‘In uncertain times, think like a mother’

    202

    IN her eighteen years of parenting and of leading a global women’s rights organization, women’s rights activist Yifat Susskind learned that there is a way to face big crises in the world without feeling overwhelmed and despairing.

    It is simple and powerful: to think like a mother.

    One doesn’t have to be a woman or a parent to do this. Thinking like a mother is a lens that is available to everybody, said Susskind whose talk was presented at an official TED conference.

    “Motherhood is not simply the organic process of giving birth. It is an understanding of the needs of the world,” she said, quoting poet Alexis De Veaux.

    She also said it is easy to focus on all of the obstacles to making this the world people want: greed, inequality, violence. “Yes, there is all of that. But there is also the option to plant a seed, a different seed, and cultivate what you want to see grow, even in the midst of a crisis.”

    Majid from Iraq, a housepainter by trade who believes deeply in equal rights for women, understands this, she added. When ISIS invaded northern Iraq where he lives, he worked with a local women’s organization to help build an underground railroad, an escape network for women’s rights activists and LGBTIQ folks who were targeted with assassination.

    When Susskind asked Majid why he risked his own life to bring people to safety, he said, “If we want a brighter future, we have to build it now in the dark times so that one day we can live in the light.”

    That is what social justice work is, and that is what mothers do, Susskind said, adding that people act in the present with an idea of the future that they want to bring about.

    According to Susskind, all of the best ideas seem impossible at first. But just in this lifetime, “we have seen the end of apartheid, the affirmation that women’s rights are human rights, marriage equality, the fall of dictators who ruled for decades and so much more.”
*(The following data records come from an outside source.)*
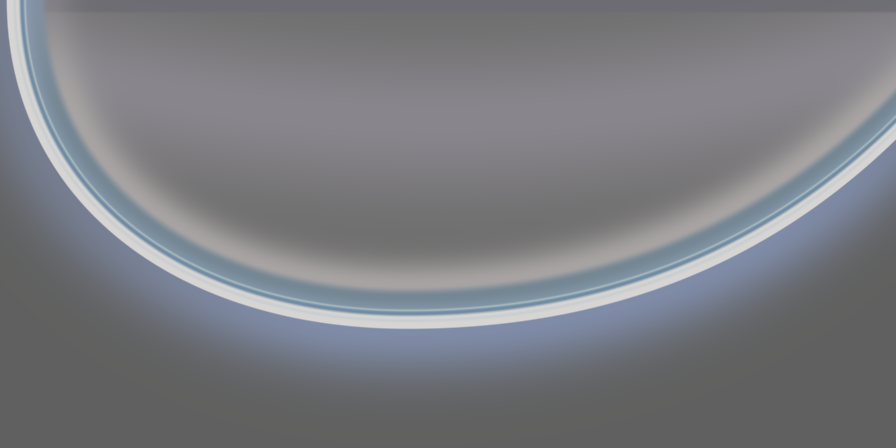
A WebGL 1 fragment shader for this background:

```glsl
precision highp float;
// A tilted glass bowl with a pale rim and a soft blue outer glow on grey.
uniform vec2 u_resolution;

// Signed distance to the tilted oval (negative inside); lengths in canvas heights.
float ovalDistance(vec2 p) {
  float t = max((p.x - 0.911) / 1.089, 0.0);
  p.y += 0.156 * t * t * (0.78 - t);          // straightens the right flank
  vec2 radii = vec2(1.279, 1.049);
  vec2 q = vec2(p.x - 1.294, 1.315 - p.y) / radii;
  float tilt = 0.3;
  vec2 slope = q + tilt * q.yx;
  float norm = 1.0 - tilt * tilt;
  float level = sqrt(max(dot(q, slope) / norm, 0.0001));
  return (level - 1.0) * level * norm / max(length(slope / radii), 0.001);
}

// Soft bell of the given width around zero.
float bell(float x, float width) {
  return exp(-x * x / (width * width));
}

void main() {
  vec2 p = gl_FragCoord.xy / u_resolution.y;
  float d = ovalDistance(p);
  float px = 1.0 / u_resolution.y;
  float depth = -d;

  // Backdrop and outer glow, strongest beneath the bowl
  vec3 backdrop = vec3(0.378, 0.378, 0.376);
  float below = mix(0.65, 1.0, smoothstep(0.05, 0.8, p.x) * smoothstep(1.0, 0.4, p.y));
  float glow = bell(max(d, 0.0), 0.105) * below;
  vec3 outside = mix(backdrop, vec3(0.50, 0.55, 0.66), glow);

  // Interior with a curved lavender sheen
  float bend = (p.x - 0.99) / 0.99;
  float sheenOffset = p.y - (0.735 + 0.14 * bend * bend);
  float sheen = bell(sheenOffset, sheenOffset > 0.0 ? 0.15 : 0.165);
  vec3 inside = mix(vec3(0.432, 0.430, 0.428), vec3(0.535, 0.525, 0.550), sheen);
  inside = mix(inside, vec3(0.42, 0.42, 0.45), 0.8 * smoothstep(0.968, 0.978, p.y));

  // Warm grey light along the inner wall
  float wall = bell(max(depth - 0.096, 0.0), 0.055);
  wall *= mix(0.35, 1.0, smoothstep(1.0, 0.75, p.y));
  inside = mix(inside, vec3(0.655, 0.640, 0.638), wall);

  // Slate glass layer, bluer toward the upper left
  vec3 slate = mix(vec3(0.46, 0.53, 0.58), vec3(0.50, 0.58, 0.65),
                   smoothstep(0.07, 0.04, depth));
  slate = mix(slate, vec3(0.56, 0.60, 0.68),
              0.6 * smoothstep(0.7, 1.0, p.y) * smoothstep(0.3, 0.0, p.x));
  vec3 color = mix(inside, slate, smoothstep(0.096, 0.074, depth));

  // Fine reflections next to the rim
  color = mix(color, vec3(0.70, 0.76, 0.76), 0.75 * bell(depth - 0.041, 0.0028));
  color = mix(color, vec3(0.42, 0.54, 0.64), 0.85 * bell(depth - 0.034, 0.0035));

  // Pale rim with a faint inner seam
  vec3 rim = mix(vec3(0.84, 0.835, 0.83), vec3(0.76, 0.79, 0.80),
                 0.6 * bell(depth - 0.018, 0.004));
  color = mix(color, rim, smoothstep(0.031 + px, 0.027 - px, depth));

  color = mix(color, outside, smoothstep(-px, px, d));
  gl_FragColor = vec4(color, 1.0);
}
```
    All of these things, she said, seemed impossible until people took action to make them happen, and then, like, almost right away, they seemed inevitable.

    Growing up, whether they were stuck in traffic or dealing with a family tragedy, her mom would say, “Something good is going to happen, we just don’t know what it is yet.”

    Susskind and her brothers made fun of their mom for this, but people ask her all the time how she deals with the suffering that she sees in her work in refugee camps and disaster zones, and she thinks of her mom and that seed of possibility that she planted in her.

    “Because, when you believe that something good is coming and you’re part of making it happen, you start seeing beyond the suffering and how things could be.”

    Today, Susskind noted there is a new set of necessary ideas that seem impossible but one day will feel inevitable: people could end violence against women, make war a thing of the past, learn to live in balance with nature before it’s too late, and make sure that everybody has what they need to thrive.

    She added that being able to picture a future like this is of course not the same thing as knowing what to do to make it come about, but thinking like a mother can help with that, too.

    “Thinking like a mother means seeing the whole world through the eyes of those who are responsible for its most vulnerable people,” Susskind said. People, she also said, are not used to thinking of subsistence farmers as philanthropists, but those women were practicing the root meaning of philanthropy: love for humanity.

    For Susskind, at the core of thinking like a mother should not be a surprise: it’s love. “Because love is more than just an emotion. It is a capacity, a verb, an endlessly renewable resource – and not just in our private lives.”

    People recognize hate in the public sphere but not love. What is love in the public sphere? Cornel West, who is not a mother but thinks like one, says it best: “Justice is what love looks like in public.”

    Susskind said when people remember that every policy is an expression of social values, “love stands out as that superstar value, the one best able to account for the most vulnerable among us.”

    When people position love as a leading edge in policy making, she said they get new answers to fundamental social questions.

    Thinking like a mother prioritizes the needs of the many and not the whims of the few, and does not build a seawall around beachfront property because that would divert floodwaters to communities that are still exposed.

    When one thinks like a mother, she does not try to prosecute someone for leaving water for people crossing the desert. “Because you know that migration, just like mothering, is an act of hope,” she added.

    Not every mother thinks like a mother. When presented with a choice, some people have made the wrong one, hiding behind weapons or barbed wire or privilege to deny the rest of the world, thinking they can see their way to safety in some kind of armed lifeboat fueled by racism and xenophobia, she said.

    Not every mother is a role model, but all people have a choice. “Are we going to jump on that armed lifeboat or work together to build a mother ship that can carry everyone?,” she asked.

    One knows how to build that mother ship, how to repair the world and ease the suffering. “Think like a mother. Thinking like a mother is a tool we can all use to build the world we want,” she said.